→ What this task involves:
Ignore the pictures in the data below and set down exactly the lines from its first line through the line containing "181C177 172 171".

→ Records drawn from a dataset:
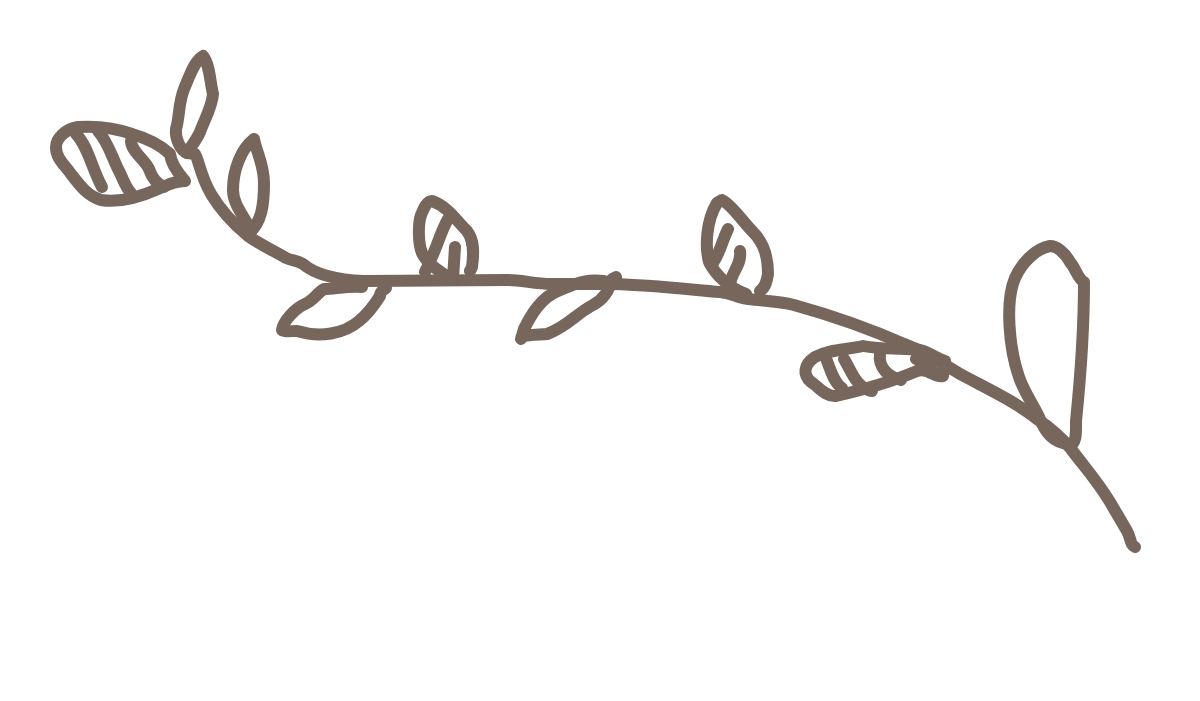
<!DOCTYPE html>
<html lang="en">
<head>
<meta charset="utf-8">
<title>Leafy branch</title>
<style>
:root { --paper: #ffffff; --bark: #77665c; }
html, body { margin: 0; height: 100%; overflow: hidden; background: var(--paper); }
.branch { display: block; width: 1200px; height: 701px; }
.strokes { fill: none; stroke: var(--bark); stroke-width: 12; stroke-linecap: round; stroke-linejoin: round; }
</style>
</head>
<body>
<svg class="branch" viewBox="0 0 1200 701" role="img" aria-label="Hand-drawn branch with nine leaves">
  <g class="strokes">
    <path id="stem" d="M187 153L195 154C199 160 200 175 211 194C221 211 236 226 248 236C261 245 274 251 286 258C292 261 297 260 303 264C317 276 340 280 364 281L508 280C522 280 535 284 551 284L614 284C650 285 685 289 720 292C731 293 738 298 748 299C764 301 778 301 794 305C830 315 868 328 904 344C926 352 940 362 962 375C992 391 1014 401 1037 419C1051 428 1061 437 1071 449C1087 470 1098 482 1110 502L1127 531C1131 538 1130 545 1135 547"/>
    <g id="leaf-far-left">
      <path d="M185 181C177 172 171 163 170 154C158 143 146 138 132 134C113 127 94 126 78 127C66 129 56 138 56 147C56 159 65 165 71 174C81 187 88 196 101 200C119 203 140 197 158 189C167 185 175 181 185 181"/>
      <path d="M76 134C88 146 92 169 102 187M98 131C108 142 112 157 118 169C123 178 125 187 131 193M131 141C131 151 145 160 149 169C152 178 157 184 164 187"/>
    </g>
    <path id="leaf-top" d="M187 153C180 150 175 138 176 129C180 115 178 105 184 89C190 75 195 60 203 56C210 65 210 82 213 94C212 107 204 121 200 132C196 141 191 146 187 153Z"/>
    <path id="leaf-second" d="M250 229C245 217 233 205 233 190C233 170 241 149 254 139C256 151 264 164 264 183C264 204 262 223 248 234"/>
    <path id="leaf-under-left" d="M362 287C347 286 334 289 324 289C317 293 314 300 305 304C294 309 283 322 282 330C284 332 291 331 297 331C320 338 344 334 359 321C369 313 375 304 380 296C380 292 383 290 386 288"/>
    <g id="leaf-upper-left">
      <path d="M451 279C440 271 428 265 422 253C418 243 418 224 421 215C424 208 427 201 432 201C447 206 456 220 467 231C474 240 474 252 472 267L470 271"/>
      <path d="M448 219C441 231 438 244 431 259L425 272M455 247L453 279"/>
    </g>
    <path id="leaf-under-middle" d="M604 281C582 279 574 285 560 290C541 297 531 315 524 329L521 339C524 334 538 335 547 334C567 327 577 313 593 305C606 298 610 288 612 279L616 277"/>
    <g id="leaf-upper-middle">
      <path d="M746 294C731 289 716 276 709 262C705 247 706 221 717 203L722 200C733 206 742 221 753 232C765 244 768 258 768 274C767 280 766 287 760 291"/>
      <path d="M728 229C722 241 719 256 712 264M740 251C742 265 731 272 730 285"/>
    </g>
    <g id="leaf-under-right">
      <path d="M943 376C933 378 928 367 917 371C891 382 862 390 836 396C825 397 818 386 811 382C803 375 803 365 815 357C830 349 846 350 863 346C882 350 906 348 920 350C931 353 936 358 945 361L943 376C931 374 926 362 916 359"/>
      <path d="M827 361C831 371 834 383 842 388M844 359C851 370 856 388 872 391M880 354C878 367 888 377 901 380"/>
    </g>
    <path id="leaf-far-right" d="M1084 282C1078 279 1076 269 1070 262C1065 253 1057 246 1050 246C1037 248 1022 262 1015 278C1005 302 1009 348 1019 377C1024 392 1033 404 1039 417C1045 432 1053 443 1069 444C1077 446 1076 430 1076 421C1081 372 1084 328 1084 282Z"/>
  </g>
</svg>
</body>
</html>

→ Solution:
<!DOCTYPE html>
<html lang="en">
<head>
<meta charset="utf-8">
<title>Leafy branch</title>
<style>
:root { --paper: #ffffff; --bark: #77665c; }
html, body { margin: 0; height: 100%; overflow: hidden; background: var(--paper); }
.branch { display: block; width: 1200px; height: 701px; }
.strokes { fill: none; stroke: var(--bark); stroke-width: 12; stroke-linecap: round; stroke-linejoin: round; }
</style>
</head>
<body>
<svg class="branch" viewBox="0 0 1200 701" role="img" aria-label="Hand-drawn branch with nine leaves">
  <g class="strokes">
    <path id="stem" d="M187 153L195 154C199 160 200 175 211 194C221 211 236 226 248 236C261 245 274 251 286 258C292 261 297 260 303 264C317 276 340 280 364 281L508 280C522 280 535 284 551 284L614 284C650 285 685 289 720 292C731 293 738 298 748 299C764 301 778 301 794 305C830 315 868 328 904 344C926 352 940 362 962 375C992 391 1014 401 1037 419C1051 428 1061 437 1071 449C1087 470 1098 482 1110 502L1127 531C1131 538 1130 545 1135 547"/>
    <g id="leaf-far-left">
      <path d="M185 181C177 172 171 163 170 154C158 143 146 138 132 134C113 127 94 126 78 127C66 129 56 138 56 147C56 159 65 165 71 174C81 187 88 196 101 200C119 203 140 197 158 189C167 185 175 181 185 181"/>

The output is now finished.